There are numerous policy options available to give law enforcement and the intelligence community the tools needed to effectively counter this growing threat, chief among them, in our view, are FTO and SDGT designations. U.S. allies, like Canada and the UK, have already designated and banned right-wing extremist groups in their countries—something the United States should consider. Critically, such designations could hinder would-be terrorists from entering the United States and criminalize U.S. individuals’ support to the designated individuals and groups. In addition, the designations would allow for the collection of information on U.S. nationals traveling overseas to network, train and fight with designated groups, as well as block the movement of assets to those designated and enhance Silicon Valley’s ability to curb terrorism content online. Other options include, inter alia: legislation that criminalizes all forms of domestic terrorism; increased, streamlined data collection on domestic terrorism and hate crimes and their perpetrators’ potential transnational linkages; increased earmarked funding for DHS and other government agencies to combat domestic terrorism; leading multilateral efforts at raising awareness and countering the threat from transnational far-right extremism.
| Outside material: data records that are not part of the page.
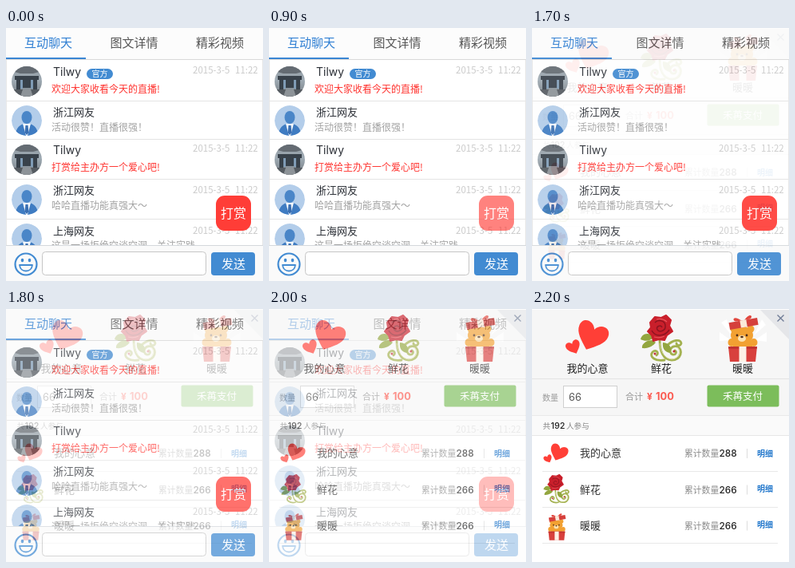
An HTML page that plays this animation: 322x317 px, repeating every 4500 ms.

```html
<!DOCTYPE html>
<html lang="zh-CN">
<head>
<meta charset="utf-8">
<title>互动聊天</title>
<style>
html, body { margin: 0; width: 100%; height: 100%; overflow: hidden; background: #fff; }
svg { display: block; width: 100%; height: 100%; }
text { font-family: "Noto Sans CJK SC", "Noto Sans CJK", sans-serif; white-space: pre; }
.num { font-family: Inter, "Noto Sans CJK SC", sans-serif; }
</style>
</head>
<body>
<svg viewBox="0 0 322 317">
  <defs>
    <clipPath id="round"><circle r="19"/></clipPath>
    <clipPath id="list"><rect y="40" width="322" height="232"/></clipPath>
    <linearGradient id="sky" x2="0" y2="1">
      <stop offset="0" stop-color="#8f989f"/>
      <stop offset=".45" stop-color="#9fabb4"/>
      <stop offset="1" stop-color="#747b81"/>
    </linearGradient>

    <g id="hall" clip-path="url(#round)">
      <rect x="-19" y="-19" width="38" height="38" fill="url(#sky)"/>
      <path d="M-19 -19H19V-13L8 -10H-8L-19 -13Z" fill="#646b72"/>
      <path d="M-15 -7H15V-2H-15ZM-13 -2H-8V11H-13ZM8 -2H13V11H8ZM-5 -2H5V8H-5Z" fill="#38414a"/>
      <path d="M-8 -2H-5V9H-8ZM5 -2H8V9H5Z" fill="#7f9bb5"/>
      <path d="M-19 10H19V19H-19Z" fill="#555b61"/>
      <path d="M-5 10H5L8 19H-8Z" fill="#8d9398"/>
    </g>

    <g id="guest" clip-path="url(#round)">
      <circle r="19" fill="#b3cdea"/>
      <path d="M-14 19C-14 9 -9 6 -4 4H4C9 6 14 9 14 19Z" fill="#3f7cc2"/>
      <path d="M-5 4H5L1 19H-1Z" fill="#f4f8fc"/>
      <path d="M-1.5 6H1.5L2.5 15L0 18L-2.5 15Z" fill="#3a6fb2"/>
      <ellipse cy="-4" rx="6.5" ry="8" fill="#4a86c8"/>
    </g>

    <path id="heart" d="M0 18C-10 9 -18 3 -18 -6C-18 -18 -4 -18 0 -8C4 -18 18 -18 18 -6C18 3 10 9 0 18Z"/>
    <g id="hearts" fill="#ff3f37">
      <use href="#heart" transform="translate(5 -2.5) rotate(22) scale(1.08 1.04)"/>
      <use href="#heart" transform="translate(-18 11.5) rotate(-24) scale(.5)"/>
    </g>

    <g id="rose">
      <g fill="none" stroke="#a3b14f" stroke-width="2.8" stroke-linecap="round">
        <path d="M-2 2C-2 15 2 27 13 27C25 27 28 14 20 10C12 8 8 17 14 20C18 21 20 17 17 15"/>
        <path d="M4 27C-7 29 -16 23 -11 17C-7 13 -2 18 -6 21"/>
        <path d="M8 8C14 2 24 0 25 6C24 10 19 9 19 6"/>
      </g>
      <path d="M-2 6C-1 16 4 25 13 26C22 26 25 15 20 11" fill="none" stroke="#d9dda4" stroke-width=".9"/>
      <path d="M-13 -5C-20 -8 -25 -4 -26 1C-20 4 -14 3 -10 -1ZM-11 2C-19 2 -25 7 -24 12C-16 13 -10 9 -7 5ZM2 5C11 6 14 12 11 18C4 17 1 12 2 5Z" fill="#93a63f"/>
      <path d="M-14 -20L-8 -27L0 -26L6 -29L12 -23L10 -16L14 -9L7 -4L4 2L-3 1L-10 3L-12 -4L-17 -9L-13 -14Z" fill="#c91f2b" stroke="#c91f2b" stroke-width="2" stroke-linejoin="round"/>
      <path d="M-8 -20C-4 -25 5 -22 5 -16C6 -10 -2 -7 -5 -11C-7 -15 -1 -18 1 -14M-12 -10C-7 -1 5 -3 10 -11" fill="none" stroke="#8c1520" stroke-width="1.5"/>
      <path d="M-6 -24Q1 -26 7 -21M-9 -2Q-2 0 4 -3" fill="none" stroke="#e9545a" stroke-width="1.2"/>
      <g fill="#c3313a"><circle cx="16" cy="16" r="1.6"/><circle cx="-8" cy="19" r="1.5"/></g>
    </g>

    <g id="gift">
      <path d="M-14 -4L-27 -20L-20 -24ZM-15 2L-29 -8L-29 3ZM14 -4L24 -24L29 -17ZM15 2L30 -8L30 4Z" fill="#fff"/>
      <g fill="#f2a132">
        <circle cx="-11" cy="-12" r="4.5"/><circle cx="10" cy="-12" r="4.5"/>
        <ellipse cy="7" rx="13" ry="8"/>
        <ellipse cx="-14" cy="5" rx="4.5" ry="5"/><ellipse cx="14" cy="5" rx="4.5" ry="5"/>
        <ellipse cx="-1" cy="-4" rx="14" ry="11"/>
      </g>
      <g transform="translate(1 -19) rotate(-10)">
        <path d="M-2 -4C-11 -13 -14 -6 -9 -4ZM2 -4C11 -13 14 -6 9 -4Z" fill="#e2483f"/>
        <path d="M-18 -4H18V5H-18Z" fill="#d5403c"/>
        <path d="M-4 -4H4V5H-4Z" fill="#fbe9d8"/>
      </g>
      <ellipse cx="-1" cy="0" rx="5" ry="4" fill="#fce2b0"/>
      <g fill="#4d2a18"><circle cx="-7" cy="-4" r="1.4"/><circle cx="5" cy="-4" r="1.4"/><ellipse cx="-1" cy="-2" rx="1.8" ry="1.3"/></g>
      <path d="M-18 10H18L16 29H-16Z" fill="#d8403d"/>
      <path d="M-18 10H18L17.6 13H-17.6Z" fill="#c23331"/>
      <path d="M-4.5 10H4.5V29H-4.5Z" fill="#fdf1e6"/>
    </g>
  </defs>
  <g id="chat"></g>
  <g id="tip"></g>
  <g id="shop"></g>
</svg>
<script>
const LOOP = 4500;
const $ = id => document.getElementById(id);

const text = (x, y, size, fill, str, extra = '') =>
  `<text x="${x}" y="${y}" font-size="${size}" fill="${fill}" ${extra}>${str}</text>`;
const mid = (x, y, size, fill, str, extra = '') =>
  text(x, y, size, fill, str, `text-anchor="middle" ${extra}`);
const num = (x, y, size, fill, str, weight = 500) =>
  text(x, y, size, fill, str, `class="num" font-weight="${weight}"`);
const medium = 'font-weight="500"';
const box = (x, y, w, h, fill, r = 0, extra = '') =>
  `<rect x="${x}" y="${y}" width="${w}" height="${h}" rx="${r}" fill="${fill}" ${extra}/>`;
const rule = (x, y, w, fill = '#e4e4e4') => box(x, y, w, 1, fill);
const icon = (id, x, y, k = 1) => `<use href="#${id}" transform="translate(${x} ${y}) scale(${k})"/>`;

// Chat view
const host = 'Tilwy', red = '#ff3430', gray = '#a2a2a2';
const posts = [
  // avatar, centre, name, name y, words, words y, date y, colour, rule y
  ['hall', 67, host, 60, '欢迎大家收看今天的直播!', 81.3, 57, red, 91],
  ['guest', 116, '浙江网友', 110, '活动很赞！直播很强！', 128.5, 0, gray, 139],
  ['hall', 165, host, 158, '打赏给主办方一个爱心吧!', 179, 155, red, 189],
  ['guest', 215, '浙江网友', 208, '哈哈直播功能真强大～', 226.5, 207, gray, 239],
  ['guest', 264, '上海网友', 259, '这是一场拒绝空谈空洞，关注实践', 276.5, 258, gray, 290]
];
const date = y => text(234, y, 11.5, '#cbcbcb', '2015-3-5') + text(287, y, 11.5, '#cbcbcb', '11:22');
const post = ([pic, cy, name, ny, words, wy, dy, color, end]) =>
  icon(pic, 26, cy) +
  (name === host ? num(59, ny, 14, '#2b2f36', name, 400) : text(59, ny, 13, '#2b2f36', name)) +
  text(57, wy, 12, color, words) +
  (dy ? date(dy) : '') +
  rule(1, end, 320);

$('chat').innerHTML =
  box(0, 0, 322, 317, '#fff') + box(0, 0, 322, 39, '#fcfcfc') +
  mid(53, 24.3, 15, '#2f7fd3', '互动聊天') +
  mid(160.5, 24.3, 15, '#555', '图文详情') +
  mid(268, 24.3, 15, '#555', '精彩视频') +
  rule(0, 39, 322, '#d9d9d9') + box(0, 37, 100, 2, '#3a86d4') +
  `<g clip-path="url(#list)">${posts.map(post).join('')}</g>` +
  box(101, 51, 33, 13, '#428bd2', 6.5) + mid(117.5, 61.2, 10, '#fff', '官方', medium) +
  box(0, 40, 1, 232, '#e8e8e8') + box(321, 40, 1, 232, '#e8e8e8') +
  box(0, 272, 322, 45, '#fafafa') + rule(0, 272, 322, '#d4d8dc') +
  `<g fill="none" stroke="#428bd2" stroke-width="2.2" stroke-linejoin="round">
     <circle cx="25" cy="296" r="13.5"/><path d="M17 297H33C32 307 18 307 17 297Z" stroke-width="1.8"/></g>
   <g fill="#428bd2"><ellipse cx="20.5" cy="291" rx="1.8" ry="2.2"/><ellipse cx="29.5" cy="291" rx="1.8" ry="2.2"/></g>` +
  box(45.5, 280.5, 205, 29, '#fff', 4, 'stroke="#c6c6c6"') +
  box(257, 281, 55, 29, '#428bd2', 4) + mid(285, 301, 15, '#fff', '发送', medium);

$('tip').innerHTML =
  box(263, 210, 44, 44, '#ff3d37', 11) + mid(285, 238, 16, '#fff', '打赏');

// Gift view
const gifts = [
  // icon, name, label centre, top x/y, row x/y, scale, row base, count
  ['hearts', '我的心意', 69.5, 70, 36, 30.5, 181, .575, 185, 288],
  ['rose', '鲜花', 162, 162, 37, 30.5, 225.5, .62, 230.5, 266],
  ['gift', '暖暖', 264, 264, 37, 31, 273, .58, 275.5, 266]
];
const gift = ([id, name, lx, x, y, rx, ry, k, base, count], i) =>
  icon(id, x, y) + mid(lx, 79, 13, '#222', name) +
  icon(id, rx, ry, k) + text(60, base + .4, 13, '#333', name) +
  text(191, base, 10.8, '#8a8a8a', '累计数量') +
  num(234.5, base, 11.8, '#222', count) +
  box(269, base - 10, 1, 12, '#ddd') +
  text(282, base - (i ? 1.4 : .4), 10, '#2378cc', '明细', 'font-weight="700"') +
  rule(13, 203 + 45 * i, 295, '#e8e8e8');

$('shop').innerHTML =
  box(0, 0, 322, 317, '#fff') + box(0, 1, 322, 132, '#f6f6f6') +
  '<path d="M286 1H322V38Z" fill="#e5e6e9"/>' +
  '<path d="M307.5 7.5L315.5 15.5M315.5 7.5L307.5 15.5" stroke="#6d7a94" stroke-width="1.3"/>' +
  rule(0, 87, 322, '#e3e3e3') +
  box(0, 133, 322, 25, '#fafafa') + rule(0, 133, 322, '#e9e9e9') + rule(0, 158, 322, '#e6e6e6') +
  text(13, 114.6, 10, '#999', '数量', medium) +
  box(39.5, 96.5, 67, 27, '#fff', 0, 'stroke="#cfcfcf"') +
  num(46, 115, 12.8, '#555', '66', 400) +
  text(117, 114, 11, '#999', '合计') +
  num(144, 114, 12, '#fb5a50', '¥', 700) + num(155, 114, 12.8, '#fb5a50', '100', 700) +
  box(219.5, 95.5, 90, 27, '#7cbd5b', 2) + mid(264, 113.5, 12.5, '#fff', '禾苒支付') +
  text(13.5, 149.8, 9.6, '#888', '共') + num(23.5, 149.8, 10.8, '#222', '192') +
  text(43, 149.8, 9.6, '#888', '人参与') +
  gifts.map(gift).join('');

// Each step holds its opacity until the next one
function steps(el, table) {
  const frames = table.map(([ms, opacity]) => ({ offset: ms / LOOP, opacity, easing: 'step-end' }));
  frames.push({ offset: 1, opacity: table[table.length - 1][1] });
  el.animate(frames, { duration: LOOP, iterations: Infinity }).startTime = start;
}
const run = (from, values) => values.map((v, i) => [from + 100 * i, v]);

const start = document.timeline.currentTime || 0;
steps($('tip'), [[0, 1], ...run(700, [.88, .76, .64, .76, .88, 1])]);
steps($('shop'), [[0, 0], ...run(1700, [.08, .27, .47, .66, .84, 1])]);
</script>
</body>
</html>
```
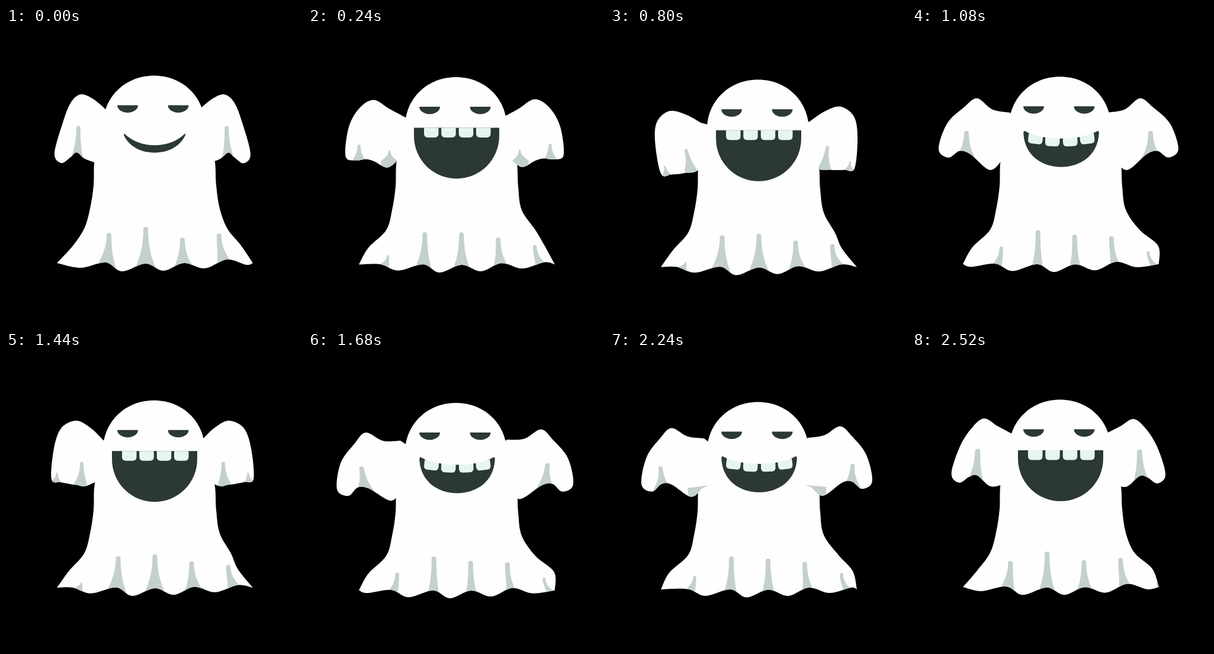
Write an HTML page that moves like this. It is 500 px wide and 500 px high and loops after 2.56 s.

```html
<!DOCTYPE html>
<html lang="en">
<head>
<meta charset="utf-8">
<title>Laughing ghost</title>
<style>
html, body { margin: 0; width: 100%; height: 100%; overflow: hidden; background: #000; }
svg { display: block; width: 100%; height: 100%; }
.cloth { fill: #fefefe; }
.fold { fill: #c4d0cd; }
.dark { fill: #2b3833; }
.teeth { fill: #e6f5f2; }
</style>
</head>
<body>
<svg viewBox="0 0 500 500">
  <defs>
    <path id="armShape"/>
    <path id="bodyShape"/>
    <path id="tooth" d="M-12.250 0h24.500v10q0 6.500-6.500 6.500h-11.500q-6.500 0-6.500-6.500z"/>
    <clipPath id="armClip"><use href="#armShape"/></clipPath>
    <clipPath id="bodyClip"><use href="#bodyShape"/></clipPath>
    <g id="arm">
      <use href="#armShape" class="cloth"/>
      <path id="armFolds" class="fold" clip-path="url(#armClip)"/>
    </g>
  </defs>
  <g id="ghost">
    <use href="#bodyShape" class="cloth"/>
    <path id="hemFolds" class="fold" clip-path="url(#bodyClip)"/>
    <use href="#arm" id="leftArm"/>
    <g transform="translate(495 0) scale(-1 1)"><use href="#arm" id="rightArm"/></g>
    <g class="dark">
      <path d="M188 130.500H223A17.500 12.500 0 0 1 188 130.500Z"/>
      <path d="M273.500 130.500H308.500A17.500 12.500 0 0 1 273.500 130.500Z"/>
    </g>
    <g class="mouth">
      <path class="dark" d="M200 178.500C213 191 231 198 251 198S290 191 302 178.500Q304 179 302 183C292 202 272 210.500 251 210.500S210 202 200 183Q198 179 200 178.500Z"/>
    </g>
    <g class="mouth">
      <path class="dark" d="M190 172H314Q316.500 173 315.500 179C313 212 286 233 252 233S191 212 188.500 179Q187.500 173 190 172Z"/>
      <g class="teeth">
        <use href="#tooth" transform="translate(209.500 177.500) rotate(7)"/>
        <use href="#tooth" transform="translate(237.500 181.500) rotate(2)"/>
        <use href="#tooth" transform="translate(267 181.500) rotate(-2)"/>
        <use href="#tooth" transform="translate(295 177.500) rotate(-7)"/>
      </g>
      <path class="cloth" d="M190 172C206 181 230 185 252 185S298 181 314 172V168H190Z"/>
    </g>
    <g class="mouth">
      <path class="dark" d="M179 166H323V180A72 72 0 0 1 179 180Z"/>
      <g class="teeth">
        <use href="#tooth" x="208.250" y="166"/>
        <use href="#tooth" x="237.500" y="166"/>
        <use href="#tooth" x="267" y="166"/>
        <use href="#tooth" x="296.250" y="166"/>
      </g>
    </g>
  </g>
</svg>
<script>
const $ = id => document.getElementById(id);
const mouths = [...document.querySelectorAll(".mouth")];
const mouthOrder = [0, 1, 2, 2, 1, 1, 2, 2];
const wave = turns => Math.cos(turns * 2 * Math.PI);
const mix = (a, b, u) => a + (b - a) * u;

// Evenly spaced key values, one per unit of s
function key(values, s) {
  const c = Math.max(0, Math.min(values.length - 1, s));
  const i = Math.min(values.length - 2, Math.floor(c));
  return mix(values[i], values[i + 1], c - i);
}

// Arm outline from neck to armpit: hanging down and spread wide
const hang = [[165, 134], [147, 117], [128, 112], [112, 126], [101, 162], [88, 215],
  [99, 231], [114, 221], [123, 211], [134, 219], [152, 229]];
const spread = [[165, 141], [136, 136], [110, 117], [88, 132], [59, 160], [45, 203],
  [62, 217], [80, 206], [98, 211], [131, 238], [152, 222]];

// Smooth curve through points, continuing from the first
function curve(pts) {
  let d = "";
  for (let i = 0; i < pts.length - 1; i++) {
    const p = pts[i], q = pts[i + 1];
    const o = pts[i - 1] || p, r = pts[i + 2] || q;
    const c = [0, 1].map(j => p[j] + (q[j] - o[j]) / 6);
    const e = [0, 1].map(j => q[j] - (r[j] - p[j]) / 6);
    d += "C" + [...c, ...e, ...q].map(v => v.toFixed(2)).join(" ");
  }
  return d;
}

// Shaded crease: rounded tip at x, y widening to mid ± half at the base
function crease(x, y, mid, half, base, width) {
  const h = base - y, w = Math.max(0, Math.min(width, h / 12));
  const l = mid - half, r = mid + half;
  return `M${l} ${base + 30}V${base}C${mix(l, x, .6)} ${base - h * .35} ${x - w} ${y + h * .35} ${x - w} ${y + w}` +
    `Q${x - w} ${y} ${x} ${y}T${x + w} ${y + w}` +
    `C${x + w} ${y + h * .4} ${mix(x + w, r, .3)} ${base - h * .3} ${r} ${base}V${base + 30}Z`;
}

// Folds drift right by one place (62 px) per turn of p
function drawBody(p) {
  const hem = [];
  let folds = "";
  for (let s = p - 1; s < 5; s++) {
    const x = 112 + 62 * s, d = s - 2.2;
    const mid = x + Math.min(16, 4 * d * Math.abs(d));
    const tip = key([402, 346, 336, 354, 347, 392], s);
    folds += crease(x, tip, mid, 14 + 4 * wave(s - .13), 404, 4);
    hem.push([mid, key([397, 396, 398, 397, 391, 397], s)]);
    hem.push([126 + 70 * s, key([396, 405, 411, 410, 406, 400, 397], s + 1)]);
  }
  const inner = hem.filter(q => q[0] > 95 && q[0] < 409);
  const down = [[336, 165], [352, 220], [355, 265], [361, 305],
    [380 - 6 * wave(p), 339], [403 + 13 * wave(p - .66), 366], [417, 397]];
  const under = [[86, 397], ...inner, [417, 397]].reverse();
  const up = [[86, 397], [106 + 6 * wave(p), 369], [132, 339], [142, 305], [148, 265], [150, 220], [164, 165]];
  $("bodyShape").setAttribute("d", "M164 165C164 116 202 80.500 250 80.500S336 116 336 165" +
    curve(down) + curve(under) + curve(up) + "Z");
  $("hemFolds").setAttribute("d", folds);
}

function drawArms(p, swing) {
  const open = (1 - wave(p - .12)) / 2;
  const droop = Math.max(0, wave(p - .25));
  const pts = hang.map(([x, y], i) => {
    const shoulder = 16 * Math.exp(-((i - 3.4) ** 2) / 2);
    const neck = 13 * Math.exp(-i * i / 2);
    const ripple = i > 5 ? 12 * Math.sin(1.3 * (i - 6.8)) : 0;
    return [mix(x, spread[i][0], open) - shoulder * droop,
      mix(y, spread[i][1], open) + (neck + ripple) * droop];
  });
  let folds = "";
  for (const s of [p, p + 1]) {
    if (s < .2 || s > 1.5) continue;
    const x = key([86, 86, 98, 122, 128, 146], 4 * s - 1);
    const y = key([202, 178, 166, 166, 184, 220], 4 * s - 1);
    folds += crease(x, y, x - 2, 9 + 9 * open, 220, 3 + 3 * open);
  }
  $("armShape").setAttribute("d", `M${pts[0]}${curve(pts)}L185 215V160Z`);
  $("armFolds").setAttribute("d", folds);
  const s = swing - .22 * open - .1 * droop;
  const pose = deg => `translate(${-s} ${-2 * s}) rotate(${-deg * s} 183 190)`;
  $("leftArm").setAttribute("transform", pose(22));
  $("rightArm").setAttribute("transform", pose(14.5));
}

function draw(ms) {
  const tick = Math.floor(ms / 40) % 64;
  const step = Math.floor(tick / 2) % 8;
  const swing = (1 - wave(tick / 32)) / 2;
  $("ghost").setAttribute("transform", `translate(0 ${8 * swing})`);
  drawBody(step / 8);
  drawArms(step / 8, swing);
  mouths.forEach((m, i) => m.setAttribute("display", i === mouthOrder[step] ? "inline" : "none"));
}

function loop() {
  draw(performance.now());
  requestAnimationFrame(loop);
}
loop();
</script>
</body>
</html>
```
  1. The interview was published in 2018; when it took place is unclear, but in it Semenyaka refers to the Azov battalion as part of the National Guard.
  2. Opinions on the issue are not divided strictly along party lines, but one example of resistance is that no Republican members of Congress signed Rep. Max Rose’s letter urging the U.S. Department of State to look into Azov and other organizations in an effort to identify FTOs. (NB: Fact-checkers have spotted at least one major Azov-related error in the letter.)

Mollie Saltskog

Mollie Saltskog is a senior intelligence analyst at The Soufan Group, a strategic consultancy based in New York City.


Colin P. Clarke

Colin P. Clarke is a senior research fellow at The Soufan Center and an assistant teaching professor at the Institute for Politics and Strategy at Carnegie Mellon University.

Photo by Carl Ridderstråle shared under a CC 4.0 license

The opinions expressed herein are solely those of the author.